[[ Records supplied, beginning ]]
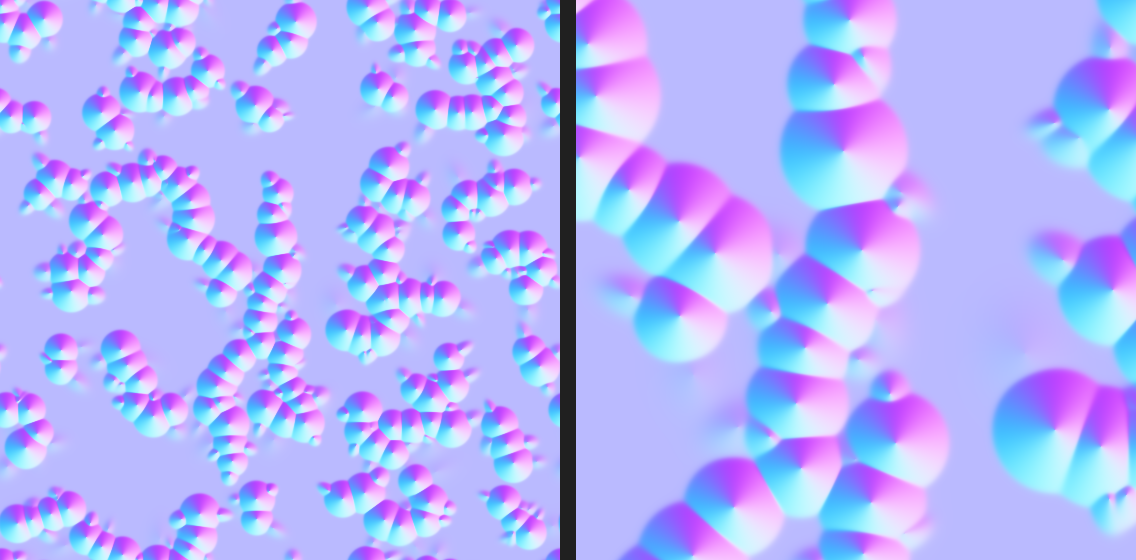
Left: the whole. Right: its middle third, enlarged.
This texture map is drawn by a WebGL 1 fragment shader. Its source:

```glsl
precision highp float;
// Tileable normal map of knobbly bead chains with small buds on a flat ground.

uniform vec2 u_resolution;

const float GRID = 7.0;                        // chains per side of the tile
const float SPACING = 0.034;                   // distance between beads
const vec2 BEAD_RADIUS = vec2(0.026, 0.037);   // smallest, largest
const vec2 BUD_LENGTH = vec2(0.012, 0.023);    // half length: smallest, largest
const vec2 BUD_ASPECT = vec2(0.5, 0.85);       // width over length
const float BEND = 1.0;                        // largest turn per bead, radians
const float STEEPNESS = 1.6;                   // height over radius
const float DOME = 1.3;                        // 1 is a cone, 2 a paraboloid
const float CREASE = 400.0;                    // sharpness of seams and rims
const float GAMMA = 2.2;
const float TAU = 6.2831853;
const int MAX_BEADS = 5;
const int BUDS_PER_BEAD = 2;

vec4 hash4(vec2 cell, float salt) {
  vec4 p = fract(vec4(cell, salt, cell.x + salt) * vec4(0.1031, 0.1030, 0.0973, 0.1099));
  p += dot(p, p.wzxy + 33.33);
  return fract((p.xxyz + p.yzzw) * p.zywx);
}

vec2 direction(float angle) {
  return vec2(cos(angle), sin(angle));
}

// Weighted slope (xy) and weight (z) of one elliptical mound along an axis.
vec3 mound(vec2 offset, vec2 axis, vec2 radii, float height) {
  vec2 side = vec2(-axis.y, axis.x);
  vec2 local = vec2(dot(offset, axis), dot(offset, side)) / radii;
  float q = max(length(local), 0.0001);
  float weight = exp(CREASE * height * (1.0 - pow(q, DOME)));
  vec2 slope = -height * DOME * pow(q, DOME - 2.0) * local / radii;
  return vec3(axis * slope.x + side * slope.y, 1.0) * weight;
}

// All beads and buds of the chain that belongs to one cell.
vec3 chain(vec2 offset, vec2 id) {
  vec4 shape = hash4(id, 1.0);
  float count = 2.0 + floor(shape.x * 3.8);
  float heading = shape.y * TAU;
  float bend = (shape.z * 2.0 - 1.0) * BEND;
  vec3 sum = vec3(0.0);

  for (int i = 0; i < MAX_BEADS; i++) {
    float index = float(i);
    if (index >= count) break;
    vec4 rnd = hash4(id, 7.0 + index * 11.0);
    float t = index - 0.5 * (count - 1.0);
    vec2 center = SPACING * t * direction(heading + 0.5 * bend * t);
    center += (rnd.xy - 0.5) * 0.4 * SPACING;
    float radius = mix(BEAD_RADIUS.x, BEAD_RADIUS.y, rnd.z);
    vec2 fromBead = offset - center;
    sum += mound(fromBead, vec2(1.0, 0.0), vec2(radius), STEEPNESS * radius);

    // Buds point away from the bead; some are tall, some barely rise.
    for (int j = 0; j < BUDS_PER_BEAD; j++) {
      vec4 bud = hash4(id, 71.0 + index * 13.0 + float(j) * 5.0);
      vec2 axis = direction((rnd.w + 0.5 * float(j) + 0.35 * bud.x) * TAU);
      float halfLength = mix(BUD_LENGTH.x, BUD_LENGTH.y, bud.y);
      float halfWidth = halfLength * mix(BUD_ASPECT.x, BUD_ASPECT.y, bud.z);
      float lift = mix(0.12, 1.1, bud.w);
      float reach = radius * mix(1.35, 0.85, bud.w);
      sum += mound(fromBead - axis * reach, axis, vec2(halfLength, halfWidth),
                   STEEPNESS * lift * halfWidth);
    }
  }
  return sum;
}

void main() {
  vec2 uv = gl_FragCoord.xy / u_resolution;
  vec2 cell = floor(uv * GRID);

  // Soft maximum of all mounds; the flat ground has weight one.
  vec3 sum = vec3(0.0, 0.0, 1.0);
  for (int y = -1; y <= 1; y++) {
    for (int x = -1; x <= 1; x++) {
      vec2 neighbor = cell + vec2(float(x), float(y));
      vec2 id = mod(neighbor, GRID);
      vec2 jitter = mix(vec2(0.12), vec2(0.88), hash4(id, 3.0).xy);
      sum += chain(uv - (neighbor + jitter) / GRID, id);
    }
  }

  // Encode the normal with green pointing down and gamma applied.
  vec2 slope = sum.xy / sum.z;
  vec2 normal = -slope * inversesqrt(1.0 + dot(slope, slope));
  vec2 encoded = 0.5 + 0.5 * normal * vec2(1.0, -1.0);
  gl_FragColor = vec4(pow(encoded, vec2(1.0 / GAMMA)), 1.0, 1.0);
}
```
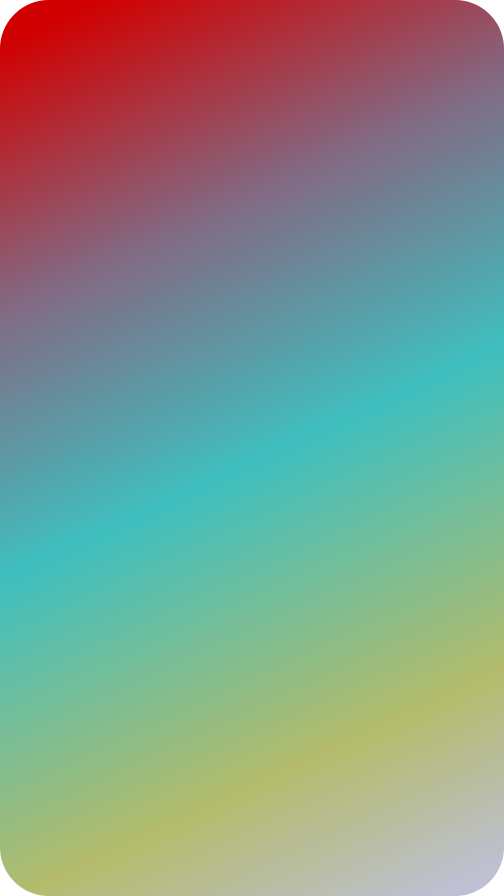
A WebGL 1 fragment shader for this background:

```glsl
precision highp float;
// A rounded card on white, filled by a slanted five-colour gradient that
// runs from red at the upper left to pale lavender at the lower right.
// A rounded-box distance cuts the corners; linear ramps blend the stops.

uniform vec2 u_resolution;

const vec3 WHITE    = vec3(1.0);
const vec3 RED      = vec3(0.82, 0.0, 0.0);
const vec3 MAUVE    = vec3(0.51, 0.415, 0.515);
const vec3 TEAL     = vec3(0.247, 0.75, 0.75);
const vec3 OLIVE    = vec3(0.705, 0.735, 0.42);
const vec3 LAVENDER = vec3(0.75, 0.755, 0.885);

const float GRADIENT_ANGLE = 25.0;  // degrees away from straight down
const float CORNER_RADIUS  = 0.097; // in canvas widths

// Linear progress from a to b, clamped to 0..1
float ramp(float a, float b, float t) {
  return clamp((t - a) / (b - a), 0.0, 1.0);
}

// Signed distance to a box with rounded corners, centred at the origin
float roundedBox(vec2 p, vec2 halfSize, float radius) {
  vec2 q = abs(p) - halfSize + radius;
  return length(max(q, 0.0)) + min(max(q.x, q.y), 0.0) - radius;
}

// Position along the slanted axis: 0 at upper left, 1 at lower right
float gradientPosition(vec2 p, vec2 size, float angle) {
  vec2 axis = vec2(sin(angle), -cos(angle));
  return 0.5 + dot(p, axis) / dot(size, abs(axis));
}

// Colour stops joined by straight blends
vec3 gradientColor(float t) {
  vec3 color = mix(RED, MAUVE, ramp(0.04, 0.276, t));
  color = mix(color, TEAL, ramp(0.276, 0.514, t));
  color = mix(color, OLIVE, ramp(0.514, 0.8, t));
  return mix(color, LAVENDER, ramp(0.8, 1.0, t));
}

void main() {
  // Centred coordinates, with the canvas width as the unit
  vec2 size = u_resolution / u_resolution.x;
  vec2 p = gl_FragCoord.xy / u_resolution.x - 0.5 * size;
  float pixel = 1.0 / u_resolution.x;

  float t = gradientPosition(p, size, radians(GRADIENT_ANGLE));
  float edge = roundedBox(p, 0.5 * size, CORNER_RADIUS);
  float coverage = clamp(0.5 - edge / pixel, 0.0, 1.0);

  gl_FragColor = vec4(mix(WHITE, gradientColor(t), coverage), 1.0);
}
```
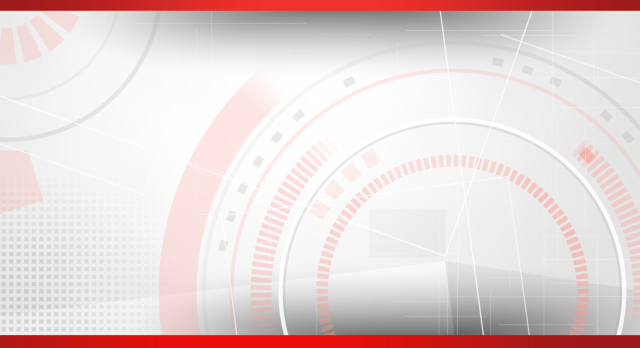
A Shadertoy shader for this background:

```glsl
const vec3 PAPER = vec3(0.975, 0.97, 0.97);
const vec3 PINK = vec3(0.99, 0.60, 0.57);
const vec3 GREY = vec3(0.62, 0.61, 0.62);
const vec3 RED_DARK = vec3(0.62, 0.10, 0.10);
const vec3 RED_TOP = vec3(0.94, 0.19, 0.18);
const vec3 RED_BOTTOM = vec3(0.93, 0.05, 0.04);
const vec2 HUB = vec2(1.300, 0.163);
const vec2 CORNER_HUB = vec2(0.02, 1.04);
const float TOP_EDGE = 0.969;
const float BOTTOM_EDGE = 0.037;
const float DOT_PITCH = 0.0216;
const float SHADOW = 0.50;
const int HAIRLINES = 56;

// Long white strokes: start.xy, end.xy
const vec4 STROKES[9] = vec4[9](
    vec4(0.0, 0.724, 1.279, 0.264), vec4(1.279, 0.264, 1.54, 1.0),
    vec4(1.265, 0.97, 1.394, 0.0), vec4(0.637, 0.380, 1.459, 0.493),
    vec4(1.459, 0.493, 1.526, 0.0), vec4(0.637, 0.380, 0.685, 0.0),
    vec4(0.0, 0.587, 0.413, 0.442), vec4(0.413, 0.442, 0.505, 0.71),
    vec4(1.44, 0.90, 1.846, 0.76));

float px;

float hash(float n) { return fract(sin(n * 12.9898) * 437.585); }

vec2 gradient(vec2 c) {
    float a = 6.2832 * hash(dot(c, vec2(1.37, 7.91)));
    return vec2(cos(a), sin(a));
}

float gradientNoise(vec2 p) {
    vec2 i = floor(p), f = fract(p), u = f * f * (3.0 - 2.0 * f);
    vec2 e = vec2(1.0, 0.0);
    return mix(mix(dot(gradient(i), f), dot(gradient(i + e), f - e), u.x),
               mix(dot(gradient(i + e.yx), f - e.yx), dot(gradient(i + 1.0), f - 1.0), u.x), u.y);
}

// Coverage of a shape from its signed distance
float fill(float d) { return 1.0 - smoothstep(-px, px, d); }

float band(float r, float inner, float outer) {
    return fill(abs(r - 0.5 * (inner + outer)) - 0.5 * (outer - inner));
}

float stroke(vec2 p, vec2 a, vec2 b, float halfWidth) {
    vec2 v = b - a;
    float t = clamp(dot(p - a, v) / dot(v, v), 0.0, 1.0);
    return fill(length(p - a - v * t) - halfWidth);
}

// Coverage of the area to the left of a -> b
float leftOf(vec2 p, vec2 a, vec2 b) {
    vec2 v = normalize(b - a);
    return fill(v.y * (p.x - a.x) - v.x * (p.y - a.y));
}

// Radial ticks; duty is the filled share of each step
float ticks(float angle, float r, float count, float duty) {
    float stepArc = 6.2832 / count;
    float d = abs(fract(angle / stepArc) - 0.5) - 0.5 * duty;
    return fill(d * stepArc * r);
}

float window(float a, float lo, float hi, float soft) {
    return smoothstep(lo - soft, lo + soft, a) * (1.0 - smoothstep(hi - soft, hi + soft, a));
}

float edgeShadow(float x, float depth, vec2 size) {
    float e = length(vec2(pow(abs(x) / size.x, 2.0), depth / size.y));
    return pow(max(1.0 - e, 0.0), 1.8);
}

void paintDial(inout vec3 col, vec2 p) {
    vec2 d = p - HUB;
    float r = length(d), a = atan(d.x, d.y);
    float left = 1.0 - smoothstep(-0.9, -0.4, a);
    col = mix(col, PINK, 0.24 * band(r, 0.735, 0.844) * window(a, -2.2, -0.76, 0.08));
    col = mix(col, GREY, 0.20 * band(r, 0.708, 0.720) * (0.45 + 0.55 * smoothstep(-0.2, 0.7, a)));
    col = mix(col, PINK, 0.20 * band(r, 0.629, 0.640));
    col = mix(col, PINK, 0.32 * band(r, 0.520, 0.580) * ticks(a, r, 160.0, 0.62)
        * (window(a, -1.75, -0.75, 0.12) + window(a, 0.72, 1.7, 0.04)));
    col = mix(col, PINK, 0.55 * band(r, 0.535, 0.565) * window(a, 0.74, 0.82, 0.01));
    // Scattered blocks
    float cell = floor(a * 48.0 / 6.2832);
    col = mix(col, GREY, 0.20 * band(r, 0.660, 0.682) * ticks(a, r, 48.0, 0.35) * step(0.45, hash(cell)));
    col = mix(col, PINK, 0.16 * band(r, 0.425, 0.470) * ticks(a, r, 40.0, 0.6) * window(a, -1.1, -0.5, 0.05));
    // Inner ticks and bright ring
    float glow = 0.28 + 0.22 * smoothstep(0.1, 0.8, a) + 0.1 * left;
    col = mix(col, PINK, glow * band(r, 0.358, 0.392) * ticks(a, r, 110.0, 0.65));
    col = mix(col, GREY, 0.22 * band(r, 0.480, 0.487));
    col = mix(col, vec3(1.0), 0.85 * band(r, 0.488, 0.500));
}

void paintCorner(inout vec3 col, vec2 p) {
    vec2 d = p - CORNER_HUB;
    float r = length(d), a = atan(d.y, d.x);
    col = mix(col, GREY, 0.20 * band(r, 0.435, 0.448));
    col = mix(col, GREY, 0.10 * band(r, 0.320, 0.328));
    col = mix(col, PINK, 0.22 * band(r, 0.120, 0.225) * ticks(a, r, 18.0, 0.7));
}

void mainImage(out vec4 fragColor, in vec2 fragCoord) {
    px = 0.75 / iResolution.y;
    vec2 p = fragCoord / iResolution.y;
    float width = iResolution.x / iResolution.y;

    // Paper with a bright heart and greyer sides
    float away = length((p - vec2(0.78, 0.66)) / vec2(1.15, 0.85));
    vec3 col = mix(vec3(0.995), PAPER - 0.085, smoothstep(0.15, 1.1, away));
    col += 0.012 * gradientNoise(p * 6.0);

    // Edge shadows and folded facets
    col -= SHADOW * edgeShadow(p.x - 0.98, TOP_EDGE - p.y, vec2(0.82, 0.20));
    col -= SHADOW * edgeShadow(p.x - 1.14, p.y - BOTTOM_EDGE, vec2(0.80, 0.21));
    vec2 fold = vec2(1.279, 0.250);
    float below = leftOf(p, vec2(1.846, 0.165), fold);
    col -= 0.045 * below * leftOf(p, fold, vec2(1.310, 0.0));
    col += 0.035 * leftOf(p, fold, vec2(0.30, 0.130)) * leftOf(p, vec2(1.310, 0.0), fold);
    col -= 0.025 * fill(max(abs(p.x - 1.17) - 0.11, abs(p.y - 0.33) - 0.07));

    // Square dots fading to the right and upward
    vec2 dotCell = abs(fract(p / DOT_PITCH) - 0.5) * DOT_PITCH;
    float dots = fill(max(dotCell.x, dotCell.y) - 0.28 * DOT_PITCH);
    col -= 0.10 * dots * (1.0 - smoothstep(0.05, 0.58, p.x)) * (1.0 - smoothstep(0.2, 0.56, p.y));

    // Pink shard at the left side
    float shard = leftOf(p, vec2(0.125, 0.423), vec2(0.08, 0.57))
        * leftOf(p, vec2(0.0, 0.385), vec2(0.125, 0.423)) * fill(p.y - 0.567);
    col = mix(col, PINK, 0.22 * shard);

    paintDial(col, p);
    paintCorner(col, p);

    // Fine hairlines, alternately upright and level
    for (int i = 0; i < HAIRLINES; i++) {
        float k = float(i) + 1.0;
        vec2 mid = vec2(width * sqrt(hash(k)), hash(k + 71.3));
        vec2 reach = (0.06 + 0.2 * hash(k + 33.7)) * (i % 2 == 0 ? vec2(1.0, 0.0) : vec2(0.0, 1.0));
        col = mix(col, vec3(1.0), 0.30 * stroke(p, mid - reach, mid + reach, 0.0008));
    }
    for (int i = 0; i < 9; i++) {
        float strength = i < 3 ? 0.8 : 0.6;
        col = mix(col, vec3(1.0), strength * stroke(p, STROKES[i].xy, STROKES[i].zw, 0.0018));
    }

    // Red bars, brightest near their middles
    float topLight = 1.0 - smoothstep(0.1, 0.95, abs(p.x - 0.92));
    float bottomLight = 1.0 - smoothstep(0.1, 1.0, abs(p.x - 0.75));
    col = mix(col, mix(RED_DARK, RED_TOP, topLight), fill(TOP_EDGE - p.y));
    col = mix(col, mix(RED_DARK, RED_BOTTOM, bottomLight), fill(p.y - BOTTOM_EDGE));
    fragColor = vec4(clamp(col, 0.0, 1.0), 1.0);
}
```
[[ Records supplied, end ]]
What to do: Your answer should be a single number: how many lines in the listing above contain "ticks"?

Response below: 8